_Saved entries_:
☆ ☆ ☆

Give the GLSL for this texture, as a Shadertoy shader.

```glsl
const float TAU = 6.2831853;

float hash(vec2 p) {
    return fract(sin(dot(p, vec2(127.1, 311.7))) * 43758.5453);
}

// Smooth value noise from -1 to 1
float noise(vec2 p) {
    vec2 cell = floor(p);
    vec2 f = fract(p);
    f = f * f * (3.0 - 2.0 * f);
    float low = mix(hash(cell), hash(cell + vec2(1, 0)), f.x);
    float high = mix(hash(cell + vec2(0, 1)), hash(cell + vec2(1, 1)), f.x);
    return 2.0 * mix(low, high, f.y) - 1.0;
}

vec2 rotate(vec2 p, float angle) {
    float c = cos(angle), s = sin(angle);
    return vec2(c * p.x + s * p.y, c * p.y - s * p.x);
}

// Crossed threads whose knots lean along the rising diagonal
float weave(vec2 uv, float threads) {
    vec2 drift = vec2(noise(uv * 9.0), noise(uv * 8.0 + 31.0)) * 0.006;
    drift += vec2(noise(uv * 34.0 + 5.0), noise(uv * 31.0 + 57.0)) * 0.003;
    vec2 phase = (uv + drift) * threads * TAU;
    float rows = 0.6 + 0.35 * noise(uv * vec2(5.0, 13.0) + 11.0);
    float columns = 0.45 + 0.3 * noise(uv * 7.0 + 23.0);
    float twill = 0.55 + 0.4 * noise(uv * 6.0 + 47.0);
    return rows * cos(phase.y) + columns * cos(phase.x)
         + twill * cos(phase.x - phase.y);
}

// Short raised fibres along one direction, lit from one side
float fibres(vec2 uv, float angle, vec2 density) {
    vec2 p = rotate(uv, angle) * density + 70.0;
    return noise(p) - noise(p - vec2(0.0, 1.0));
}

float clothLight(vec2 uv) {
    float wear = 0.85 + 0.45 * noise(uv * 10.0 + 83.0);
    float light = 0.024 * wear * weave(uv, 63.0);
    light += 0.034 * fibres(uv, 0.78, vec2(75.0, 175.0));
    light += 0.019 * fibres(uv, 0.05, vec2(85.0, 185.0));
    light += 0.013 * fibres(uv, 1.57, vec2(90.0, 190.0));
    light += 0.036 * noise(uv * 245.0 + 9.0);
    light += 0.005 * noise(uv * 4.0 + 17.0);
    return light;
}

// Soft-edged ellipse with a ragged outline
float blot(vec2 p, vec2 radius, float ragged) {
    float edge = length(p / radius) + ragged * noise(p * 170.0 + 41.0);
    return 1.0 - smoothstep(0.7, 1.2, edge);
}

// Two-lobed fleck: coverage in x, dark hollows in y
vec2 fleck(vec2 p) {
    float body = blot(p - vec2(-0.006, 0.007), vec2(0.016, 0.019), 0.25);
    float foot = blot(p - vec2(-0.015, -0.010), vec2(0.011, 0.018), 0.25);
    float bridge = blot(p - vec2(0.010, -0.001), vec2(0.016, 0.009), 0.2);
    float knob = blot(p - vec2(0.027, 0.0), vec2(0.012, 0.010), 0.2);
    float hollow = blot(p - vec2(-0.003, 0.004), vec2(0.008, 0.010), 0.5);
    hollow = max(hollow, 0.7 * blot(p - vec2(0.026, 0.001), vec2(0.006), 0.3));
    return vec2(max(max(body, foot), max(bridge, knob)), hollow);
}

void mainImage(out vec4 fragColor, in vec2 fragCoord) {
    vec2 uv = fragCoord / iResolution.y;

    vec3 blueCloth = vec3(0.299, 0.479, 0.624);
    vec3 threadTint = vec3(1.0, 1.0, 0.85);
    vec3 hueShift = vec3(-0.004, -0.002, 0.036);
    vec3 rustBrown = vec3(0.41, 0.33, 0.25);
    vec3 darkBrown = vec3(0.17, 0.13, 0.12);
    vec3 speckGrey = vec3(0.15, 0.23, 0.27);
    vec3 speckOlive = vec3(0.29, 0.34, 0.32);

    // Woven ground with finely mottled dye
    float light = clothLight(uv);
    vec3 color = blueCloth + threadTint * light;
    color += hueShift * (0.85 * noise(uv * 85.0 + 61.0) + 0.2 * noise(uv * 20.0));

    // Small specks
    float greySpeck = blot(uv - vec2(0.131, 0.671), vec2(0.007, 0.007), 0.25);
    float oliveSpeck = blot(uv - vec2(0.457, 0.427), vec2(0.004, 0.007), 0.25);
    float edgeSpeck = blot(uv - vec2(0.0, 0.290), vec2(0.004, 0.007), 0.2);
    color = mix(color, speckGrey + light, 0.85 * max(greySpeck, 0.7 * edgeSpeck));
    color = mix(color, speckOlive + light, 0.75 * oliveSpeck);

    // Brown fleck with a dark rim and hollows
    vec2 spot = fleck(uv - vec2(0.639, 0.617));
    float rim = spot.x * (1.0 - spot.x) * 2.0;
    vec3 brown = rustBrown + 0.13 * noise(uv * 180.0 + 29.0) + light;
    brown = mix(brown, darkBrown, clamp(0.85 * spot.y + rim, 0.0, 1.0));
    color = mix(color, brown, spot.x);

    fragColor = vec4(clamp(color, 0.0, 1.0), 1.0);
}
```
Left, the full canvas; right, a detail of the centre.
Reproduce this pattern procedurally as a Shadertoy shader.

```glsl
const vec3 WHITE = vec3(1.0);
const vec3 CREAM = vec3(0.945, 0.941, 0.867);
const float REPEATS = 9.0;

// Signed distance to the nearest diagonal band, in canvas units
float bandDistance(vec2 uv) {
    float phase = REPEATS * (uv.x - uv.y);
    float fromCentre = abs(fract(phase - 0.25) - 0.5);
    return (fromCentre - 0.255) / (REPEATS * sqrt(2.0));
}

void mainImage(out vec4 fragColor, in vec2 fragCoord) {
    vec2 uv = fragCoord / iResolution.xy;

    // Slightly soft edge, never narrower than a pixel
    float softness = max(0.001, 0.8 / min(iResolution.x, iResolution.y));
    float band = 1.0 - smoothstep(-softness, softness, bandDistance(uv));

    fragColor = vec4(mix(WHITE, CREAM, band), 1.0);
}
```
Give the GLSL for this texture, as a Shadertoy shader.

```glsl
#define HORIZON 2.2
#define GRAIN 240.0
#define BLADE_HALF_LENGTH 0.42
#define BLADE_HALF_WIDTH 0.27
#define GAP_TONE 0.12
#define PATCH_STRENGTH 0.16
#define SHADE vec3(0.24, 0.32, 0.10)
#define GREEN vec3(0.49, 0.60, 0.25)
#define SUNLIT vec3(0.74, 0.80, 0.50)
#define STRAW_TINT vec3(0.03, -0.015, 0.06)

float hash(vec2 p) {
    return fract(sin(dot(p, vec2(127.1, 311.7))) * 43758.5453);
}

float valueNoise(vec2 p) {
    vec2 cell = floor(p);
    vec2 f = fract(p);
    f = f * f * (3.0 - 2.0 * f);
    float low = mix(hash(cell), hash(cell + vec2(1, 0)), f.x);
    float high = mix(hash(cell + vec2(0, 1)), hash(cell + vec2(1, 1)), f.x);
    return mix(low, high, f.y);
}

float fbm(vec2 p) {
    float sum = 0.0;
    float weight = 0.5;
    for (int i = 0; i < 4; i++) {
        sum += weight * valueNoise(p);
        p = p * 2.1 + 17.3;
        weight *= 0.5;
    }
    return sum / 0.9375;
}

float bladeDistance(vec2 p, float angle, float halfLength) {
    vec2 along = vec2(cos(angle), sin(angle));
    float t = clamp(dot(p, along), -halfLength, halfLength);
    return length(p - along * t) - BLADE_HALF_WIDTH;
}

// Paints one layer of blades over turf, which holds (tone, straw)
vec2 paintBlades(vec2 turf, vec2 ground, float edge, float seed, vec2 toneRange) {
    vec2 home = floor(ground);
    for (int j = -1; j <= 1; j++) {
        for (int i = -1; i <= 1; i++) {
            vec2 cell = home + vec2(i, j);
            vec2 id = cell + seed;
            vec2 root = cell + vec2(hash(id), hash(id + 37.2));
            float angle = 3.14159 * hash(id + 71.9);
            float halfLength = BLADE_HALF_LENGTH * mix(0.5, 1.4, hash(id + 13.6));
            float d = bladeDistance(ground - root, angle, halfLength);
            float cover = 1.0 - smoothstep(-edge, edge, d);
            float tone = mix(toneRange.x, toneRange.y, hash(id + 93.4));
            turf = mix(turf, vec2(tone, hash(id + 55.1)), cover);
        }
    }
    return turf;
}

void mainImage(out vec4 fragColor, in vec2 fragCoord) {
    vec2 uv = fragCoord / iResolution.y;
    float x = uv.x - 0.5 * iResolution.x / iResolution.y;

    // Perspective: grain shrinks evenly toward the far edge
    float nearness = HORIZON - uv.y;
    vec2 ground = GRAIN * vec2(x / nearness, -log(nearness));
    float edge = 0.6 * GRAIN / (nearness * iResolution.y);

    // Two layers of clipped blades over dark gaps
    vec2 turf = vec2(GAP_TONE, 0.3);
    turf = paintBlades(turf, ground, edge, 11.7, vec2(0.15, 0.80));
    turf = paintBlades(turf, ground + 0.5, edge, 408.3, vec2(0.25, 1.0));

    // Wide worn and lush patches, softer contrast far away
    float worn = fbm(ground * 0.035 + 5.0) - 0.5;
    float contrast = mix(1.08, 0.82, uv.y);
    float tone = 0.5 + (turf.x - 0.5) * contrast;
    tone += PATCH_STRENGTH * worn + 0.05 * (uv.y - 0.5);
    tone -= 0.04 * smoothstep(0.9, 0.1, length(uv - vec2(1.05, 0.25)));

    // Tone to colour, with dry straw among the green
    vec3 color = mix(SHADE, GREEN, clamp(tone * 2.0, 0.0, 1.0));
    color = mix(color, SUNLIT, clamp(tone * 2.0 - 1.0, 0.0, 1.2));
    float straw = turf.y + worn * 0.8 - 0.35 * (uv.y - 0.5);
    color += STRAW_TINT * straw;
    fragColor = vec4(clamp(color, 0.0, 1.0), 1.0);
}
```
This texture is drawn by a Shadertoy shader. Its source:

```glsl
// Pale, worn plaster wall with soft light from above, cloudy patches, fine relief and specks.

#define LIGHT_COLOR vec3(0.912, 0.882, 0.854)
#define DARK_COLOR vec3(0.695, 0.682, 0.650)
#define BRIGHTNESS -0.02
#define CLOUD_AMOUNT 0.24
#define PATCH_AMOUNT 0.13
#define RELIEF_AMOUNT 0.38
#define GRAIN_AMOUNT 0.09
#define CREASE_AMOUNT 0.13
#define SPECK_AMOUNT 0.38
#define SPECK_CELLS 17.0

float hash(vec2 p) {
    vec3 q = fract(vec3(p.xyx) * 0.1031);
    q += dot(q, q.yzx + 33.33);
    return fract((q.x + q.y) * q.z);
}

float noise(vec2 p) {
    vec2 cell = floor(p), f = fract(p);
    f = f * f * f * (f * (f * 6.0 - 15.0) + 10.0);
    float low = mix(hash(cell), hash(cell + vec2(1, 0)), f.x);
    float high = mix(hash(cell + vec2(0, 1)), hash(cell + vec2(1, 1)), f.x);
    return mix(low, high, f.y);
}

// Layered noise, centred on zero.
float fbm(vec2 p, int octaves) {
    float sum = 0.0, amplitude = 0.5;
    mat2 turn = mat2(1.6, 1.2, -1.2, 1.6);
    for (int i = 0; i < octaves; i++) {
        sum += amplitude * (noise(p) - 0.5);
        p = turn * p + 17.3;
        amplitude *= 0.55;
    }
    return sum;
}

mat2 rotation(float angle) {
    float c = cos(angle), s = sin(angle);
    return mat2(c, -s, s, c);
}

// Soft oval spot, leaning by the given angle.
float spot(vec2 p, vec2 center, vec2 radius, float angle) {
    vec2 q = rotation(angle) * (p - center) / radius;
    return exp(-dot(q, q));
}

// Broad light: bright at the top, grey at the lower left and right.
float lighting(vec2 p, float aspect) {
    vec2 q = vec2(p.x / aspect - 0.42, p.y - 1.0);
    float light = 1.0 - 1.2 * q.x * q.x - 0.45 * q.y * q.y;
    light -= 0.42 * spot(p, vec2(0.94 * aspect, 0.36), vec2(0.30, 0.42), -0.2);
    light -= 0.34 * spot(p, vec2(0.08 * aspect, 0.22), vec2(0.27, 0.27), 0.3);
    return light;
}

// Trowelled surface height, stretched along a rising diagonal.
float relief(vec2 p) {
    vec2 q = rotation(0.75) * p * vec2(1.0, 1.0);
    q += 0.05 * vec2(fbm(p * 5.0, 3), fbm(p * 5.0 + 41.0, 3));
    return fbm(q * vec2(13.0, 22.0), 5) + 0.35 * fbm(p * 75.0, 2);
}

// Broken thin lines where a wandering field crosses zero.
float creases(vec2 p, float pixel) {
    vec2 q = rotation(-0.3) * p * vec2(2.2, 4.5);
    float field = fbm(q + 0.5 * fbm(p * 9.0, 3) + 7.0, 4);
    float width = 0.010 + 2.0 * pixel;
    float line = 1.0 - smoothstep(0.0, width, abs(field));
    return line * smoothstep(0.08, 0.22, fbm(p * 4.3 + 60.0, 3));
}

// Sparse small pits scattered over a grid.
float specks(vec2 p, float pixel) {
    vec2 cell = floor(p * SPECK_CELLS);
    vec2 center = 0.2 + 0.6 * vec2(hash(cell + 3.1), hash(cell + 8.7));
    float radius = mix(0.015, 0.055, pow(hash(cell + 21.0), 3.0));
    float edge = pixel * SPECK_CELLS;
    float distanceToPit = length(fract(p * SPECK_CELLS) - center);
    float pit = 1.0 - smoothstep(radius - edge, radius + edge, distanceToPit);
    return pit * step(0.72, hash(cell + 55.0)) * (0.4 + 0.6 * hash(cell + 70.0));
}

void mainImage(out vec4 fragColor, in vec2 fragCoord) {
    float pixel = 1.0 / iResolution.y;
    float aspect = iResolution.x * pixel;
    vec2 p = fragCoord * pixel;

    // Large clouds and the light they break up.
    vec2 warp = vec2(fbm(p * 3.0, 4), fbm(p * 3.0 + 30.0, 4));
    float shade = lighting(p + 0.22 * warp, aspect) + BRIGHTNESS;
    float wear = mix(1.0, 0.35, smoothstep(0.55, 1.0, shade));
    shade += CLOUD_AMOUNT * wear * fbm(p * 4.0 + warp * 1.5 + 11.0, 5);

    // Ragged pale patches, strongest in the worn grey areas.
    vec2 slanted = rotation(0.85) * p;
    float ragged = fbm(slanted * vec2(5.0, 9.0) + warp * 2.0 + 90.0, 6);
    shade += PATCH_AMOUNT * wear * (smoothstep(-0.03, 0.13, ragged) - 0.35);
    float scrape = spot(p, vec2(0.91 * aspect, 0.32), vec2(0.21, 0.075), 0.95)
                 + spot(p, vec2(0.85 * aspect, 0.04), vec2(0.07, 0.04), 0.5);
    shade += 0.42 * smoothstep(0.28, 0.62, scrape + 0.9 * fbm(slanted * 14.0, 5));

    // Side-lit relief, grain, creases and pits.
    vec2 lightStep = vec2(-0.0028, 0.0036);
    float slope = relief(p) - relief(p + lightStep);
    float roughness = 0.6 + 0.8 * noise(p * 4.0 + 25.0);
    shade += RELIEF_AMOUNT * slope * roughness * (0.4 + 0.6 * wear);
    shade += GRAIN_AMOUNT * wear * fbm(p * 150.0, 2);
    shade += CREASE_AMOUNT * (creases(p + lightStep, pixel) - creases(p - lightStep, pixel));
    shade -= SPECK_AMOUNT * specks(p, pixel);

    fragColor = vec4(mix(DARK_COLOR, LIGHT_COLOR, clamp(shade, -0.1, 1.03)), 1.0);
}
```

☆ ☆ ☆

_Required work_:
Report back every line of the entries in which "SUNLIT" occurs.

_Reply_:
#define SUNLIT vec3(0.74, 0.80, 0.50)
    color = mix(color, SUNLIT, clamp(tone * 2.0 - 1.0, 0.0, 1.2));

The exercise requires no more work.